== Data provided ==
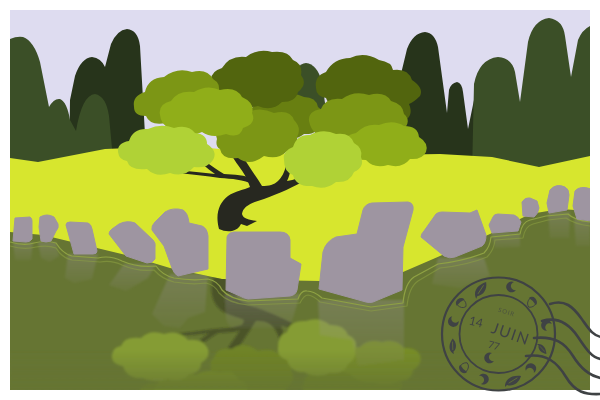
<!DOCTYPE html>
<html lang="fr">
<head>
<meta charset="utf-8">
<title>Garden pond postcard</title>
<style>
:root {
  --paper: #ffffff; --sky: #dedcf0; --meadow: #d7e62e; --water: #667533;
  --forest: #3b4f27; --forest-deep: #27341b;
  --leaf-deep: #52650e; --leaf-shade: #687f11; --leaf-mid: #7c9615; --leaf-bright: #90ae19; --leaf-light: #b0d236;
  --bark: #272820; --stone: #9e95a1; --ripple: #8fa243; --ink: #3f4244;
}
html, body { margin: 0; width: 600px; height: 400px; overflow: hidden; background: var(--paper); }
.postcard { display: block; width: 600px; height: 400px; }
.sky { fill: var(--sky); } .meadow { fill: var(--meadow); } .water { fill: var(--water); }
.forest { fill: var(--forest); } .forest-deep { fill: var(--forest-deep); }
.deep { fill: var(--leaf-deep); } .shade { fill: var(--leaf-shade); } .mid { fill: var(--leaf-mid); }
.bright { fill: var(--leaf-bright); } .light { fill: var(--leaf-light); }
.bark { fill: var(--bark); }
.stones { fill: var(--stone); stroke: var(--stone); stroke-width: 1; stroke-linejoin: round; }
.ripples { fill: none; stroke: var(--ripple); stroke-width: 1.2; stroke-linejoin: round; }
.stone-reflections { fill: url(#stone-fade); }
.tree-reflection { opacity: .42; }
.postmark { fill: none; stroke: var(--ink); stroke-linecap: round; }
.solid { fill: var(--ink); stroke: none; }
.date { fill: var(--ink); stroke: none; font-family: "Lato", sans-serif; text-anchor: middle; }
</style>
</head>
<body>
<svg class="postcard" viewBox="0 0 600 400" role="img" aria-label="Japanese garden with a tree, stones and a pond, stamped with a postmark">
  <defs>
    <clipPath id="frame"><rect x="10" y="10" width="580" height="380"/></clipPath>
    <clipPath id="pond"><path d="M10 232L43 235L130 256L170 268L222 279L320 281L403 272L440 256L490 234L530 214L560 209L590 211V390H10Z"/></clipPath>
    <linearGradient id="stone-fade" x1="0" y1="0" x2="0" y2="1">
      <stop offset="0" stop-color="#9e95a1" stop-opacity=".3"/>
      <stop offset="1" stop-color="#9e95a1" stop-opacity=".08"/>
    </linearGradient>
    <linearGradient id="depth" x1="0" y1="0" x2="0" y2="1">
      <stop offset="0" stop-color="#667533" stop-opacity="0"/>
      <stop offset="1" stop-color="#667533" stop-opacity=".85"/>
    </linearGradient>
    <filter id="soft" x="-5%" y="-5%" width="110%" height="110%"><feGaussianBlur stdDeviation="0.8"/></filter>

    <g id="crown-back">
      <path class="forest" d="M286 110L290 82Q296 64 306 63Q317 64 322 82L326 110Z"/>
      <path class="shade" d="M250 115Q250 103 264 103Q268 94 282 97Q292 91 304 97Q316 97 318 107Q328 114 320 123Q318 135 304 134Q294 142 282 136Q266 138 262 128Q250 126 250 115Z"/>
      <path class="deep" d="M212 85Q208 72 222 68Q230 55 246 57Q258 48 272 52Q288 50 293 60Q303 64 301 75Q308 84 298 92Q296 102 282 102Q272 112 258 106Q240 110 232 100Q214 98 212 85Z"/>
      <path class="deep" d="M316 88Q314 76 326 72Q334 58 350 58Q364 51 379 60Q392 62 393 70Q408 68 412 80Q424 88 420 96Q414 102 409 104Q414 116 404 121Q390 126 378 118Q360 120 350 108Q330 110 326 98Q316 96 316 88Z"/>
    </g>
    <g id="trunk" class="bark">
      <path id="bole" d="M219 229C215 214 219 203 228 196C235 191 244 190 250 187L247 179C243 171 238 166 232 156H243C248 166 256 176 262 186C269 186 274 185 278 181C282 177 284 173 286 166L291 167C290 173 289 177 287 181C294 180 301 177 310 173L311 177C294 187 278 194 264 199C250 203 243 207 242 214C243 219 250 220 257 221L247 226L241 224C239 228 236 230 232 231Q225 232 219 229Z"/>
      <path id="left-bough" d="M254 185C243 179 232 179 220 178C206 176 192 174 176 173V170C190 171 203 173 215 174C211 171 207 168 202 164L206 162C212 166 217 170 224 174C234 175 245 174 254 180Z"/>
    </g>
    <g id="crown-front">
      <path class="mid" d="M134 107Q132 96 145 92Q148 78 164 77Q177 67 192 72Q207 68 213 79Q222 84 218 94Q222 105 210 110Q206 122 192 121Q180 130 166 123Q150 126 146 116Q134 116 134 107Z"/>
      <path class="mid" d="M217 139Q213 128 224 123Q230 111 245 113Q260 106 274 113Q290 109 294 120Q302 128 297 137Q299 149 286 152Q278 160 264 156Q250 167 238 158Q222 160 220 149Q215 146 217 139Z"/>
      <path class="bright" d="M160 115Q158 104 171 101Q178 90 194 92Q207 84 220 90Q236 86 242 97Q255 103 252 113Q257 124 243 128Q240 139 226 134Q212 139 202 132Q188 139 180 130Q162 130 160 115Z"/>
      <path class="mid" d="M309 121Q308 111 321 109Q326 97 342 99Q354 90 369 95Q385 91 391 101Q403 104 404 114Q412 121 403 130Q400 140 386 140Q372 153 354 146Q338 152 330 139Q312 137 309 121Z"/>
      <path class="bright" d="M344 145Q344 135 356 133Q366 123 379 125Q393 119 404 126Q418 126 419 137Q429 143 426 152Q422 160 410 159Q402 169 388 165Q374 169 366 160Q346 160 344 145Z"/>
      <path class="light" d="M118 152Q117 143 129 141Q133 128 148 129Q161 123 174 128Q188 124 195 133Q207 134 207 144Q218 151 213 160Q207 169 194 167Q184 178 170 173Q156 178 147 169Q130 171 127 161Q119 160 118 152Z"/>
      <path class="light" d="M284 160Q282 151 293 147Q297 134 310 135Q323 128 336 134Q350 132 354 143Q363 148 361 157Q365 167 354 172Q350 183 336 182Q325 191 312 186Q296 187 293 175Q284 172 284 160Z"/>
    </g>
    <path id="crescent" class="solid" d="M3 -5A5.4 5.4 0 1 0 5 3A4 4 0 0 1 3 -5Z"/>
    <g id="leaf"><path class="solid" d="M-8 4C-7 -3 0 -6 8 -5C6 2 0 6 -6 4L-8 6Z"/><path d="M-4 2L4 -3" stroke="#667533" stroke-width=".8"/></g>
    <g id="acorn"><path stroke-width=".9" d="M-4 -1Q-4 5 1 6Q5 3 4 -1"/><path class="solid" d="M-5 -1Q-4 -5 0 -5Q5 -4 5 0Q0 -2 -5 -1Z"/></g>
  </defs>

  <g id="garden" clip-path="url(#frame)">
    <rect class="sky" x="10" y="10" width="580" height="380"/>

    <g id="woods">
      <path class="forest-deep" d="M69 170L70 100L75 76Q81 58 92 57Q101 58 105 67L111 44Q117 30 127 29Q138 30 140 46L147 170Z"/>
      <path class="forest-deep" d="M396 170L400 78L407 49Q413 33 425 32Q435 33 438 47L447 113L449 90Q451 83 457 82Q462 83 463 92L468 129L474 100V170Z"/>
      <path class="forest" d="M10 170V39Q17 36 23 37Q34 41 40 62L49 107Q54 98 60 99Q67 102 70 120L76 131Q82 95 95 94Q106 96 109 116L114 170Z"/>
      <path class="forest" d="M472 175L474 84Q479 59 498 57Q512 58 515 72L520 102L528 42Q533 20 549 18Q563 20 565 36L571 77L578 40Q582 30 590 26V175Z"/>
    </g>

    <path class="meadow" d="M10 158L38 162L105 149L180 146L320 156L440 154L492 157L539 167L590 156V300H10Z"/>

    <g id="pond-surface">
      <path class="water" d="M10 232L43 235L130 256L170 268L222 279L320 281L403 272L440 256L490 234L530 214L560 209L590 211V390H10Z"/>
      <g clip-path="url(#pond)" filter="url(#soft)">
        <g class="tree-reflection" transform="translate(-6 507) scale(1 -1)">
          <use href="#trunk"/><use href="#crown-front"/>
        </g>
        <rect x="10" y="350" width="580" height="40" fill="url(#depth)"/>
        <g class="stone-reflections">
          <path d="M13 242H33L31 260H15Z"/>
          <path d="M38 242H56L59 256L50 262L41 258Z"/>
          <path d="M68 254H98L92 279L74 283L65 278Z"/>
          <path d="M124 264H156L148 278L126 291L109 285Z"/>
          <path d="M170 274H208L205 312L188 318L180 328L164 326L152 314Z"/>
          <path d="M225 294H300L293 318Q290 328 280 328H236Q227 327 226 318Z"/>
          <path d="M318 300H404V360L358 366L352 340L320 335Z"/>
          <path d="M438 258H484L490 276L460 288L432 284Z"/>
          <path d="M491 233H520V247L495 248Z"/>
          <path d="M548 212H570L569 238H550Z"/>
          <path d="M574 219H590V246H576Z"/>
        </g>
      </g>
    </g>

    <g id="shore-ripples" class="ripples">
      <path d="M10 242Q24 246 34 243Q46 240 56 243Q63 254 72 256L98 258Q110 255 122 261Q138 268 156 266Q162 275 174 278Q192 281 208 279Q218 281 222 290Q230 299 248 301Q274 300 298 299Q301 290 307 291Q314 291 322 298L371 307L403 303Q405 283 414 277L438 264Q464 261 484 253Q490 247 491 237L520 234Q522 222 530 220L546 216L568 214Q574 220 590 222"/>
      <path opacity=".55" d="M10 246Q24 250 36 247Q48 245 56 248Q62 258 72 260L100 262Q112 260 122 265Q138 272 154 270Q162 279 174 282Q192 285 206 283Q215 285 219 293Q228 303 248 305Q276 304 300 303Q304 295 308 295Q314 296 320 302L371 311L407 306Q409 287 418 281L440 268Q468 265 487 257Q494 250 495 240L523 238Q525 226 533 224L548 220L566 218Q574 224 590 226"/>
    </g>

    <g id="stones" class="stones">
      <path d="M15 218L30 217Q32 218 32 221V239Q30 242 26 242L13 241Z"/>
      <path d="M40 217Q47 213 54 217L58 224Q59 228 56 231L51 241Q46 243 41 241L39 227Z"/>
      <path d="M66 225Q66 222 70 222L88 223Q91 224 92 229L97 251Q97 254 93 254L74 254Z"/>
      <path d="M109 234Q109 231 112 229L119 224Q127 220 135 223L153 240Q156 243 155 247V259Q153 263 147 263L126 256Z"/>
      <path d="M152 230Q151 226 155 222L165 212Q173 207 183 210Q188 213 189 223L202 226Q207 228 208 236V269L178 276Q174 274 172 268L164 246Z"/>
      <path d="M227 240Q226 233 234 232L280 232Q289 232 290 240V258L301 264L297 290Q296 295 290 296L248 299Q243 298 240 296L226 290Z"/>
      <path d="M319 289L323 252Q326 241 336 237L357 234L363 210Q365 204 372 203L408 202Q414 203 413 210L403 247L402 290L373 302Q370 303 366 302Z"/>
      <path d="M421 237Q421 234 424 231L436 214Q438 212 442 212L470 213L477 210L486 235Q486 243 482 246L455 257Q450 259 444 256Z"/>
      <path d="M489 225L493 217Q494 214 498 214L514 215Q518 216 521 222L518 231L492 233Z"/>
      <path d="M522 202Q525 197 530 198L537 201L539 208Q538 214 534 217L523 216Z"/>
      <path d="M550 190Q556 183 565 187Q569 189 569 195L567 210L549 213L547 203Z"/>
      <path d="M575 191Q580 185 591 189V221L577 219L573 206Z"/>
    </g>

    <g id="tree"><use href="#crown-back"/><use href="#trunk"/><use href="#crown-front"/></g>
  </g>

  <g id="postmark" class="postmark">
    <circle cx="498.5" cy="334" r="56.5" stroke-width="2.2"/>
    <circle cx="498.5" cy="334" r="39" stroke-width="1.8"/>
    <g id="cancel-waves" stroke-width="2.6">
      <path d="M550 304C565 299 573 307 581 318S592 335 601 337"/>
      <path d="M542 321C559 316 570 325 578 337S592 358 601 359"/>
      <path d="M534 338C555 336 565 343 573 356S590 376 601 378"/>
      <path d="M526 356C546 353 557 362 566 377S585 395 601 394"/>
    </g>
    <g id="seasons-ring">
      <use href="#leaf" transform="translate(481 290) rotate(-25)"/>
      <use href="#crescent" transform="translate(511 287)"/>
      <use href="#acorn" transform="translate(532 302) rotate(40)"/>
      <use href="#crescent" transform="translate(546 325) rotate(50)"/>
      <use href="#leaf" transform="translate(542 349) rotate(80) scale(.7)"/>
      <use href="#crescent" transform="translate(531 368) rotate(120)"/>
      <use href="#leaf" transform="translate(513 381)"/>
      <use href="#crescent" transform="translate(484 379) rotate(180)"/>
      <use href="#acorn" transform="translate(464 368) rotate(220)"/>
      <use href="#leaf" transform="translate(453 346) rotate(-60) scale(.8)"/>
      <use href="#crescent" transform="translate(453 322) rotate(-40)"/>
      <use href="#acorn" transform="translate(461 303) rotate(-45)"/>
      <use href="#crescent" transform="translate(489 358)"/>
    </g>
    <g class="date">
      <text transform="translate(506 314) rotate(17)" font-size="6" letter-spacing="1" opacity=".7">SOIR</text>
      <text transform="translate(475 326) rotate(14)" font-size="12">14</text>
      <text transform="translate(509 339) rotate(19)" font-size="15.5" letter-spacing="1.4">JUIN</text>
      <text transform="translate(493 349) rotate(14)" font-size="10">77</text>
    </g>
  </g>
</svg>
</body>
</html>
===
▶ **Task prompt**: Looking at the entries above, how many lines contain the word "text"? Answer with the number alone.

▶ **Answer to this exercise**: 5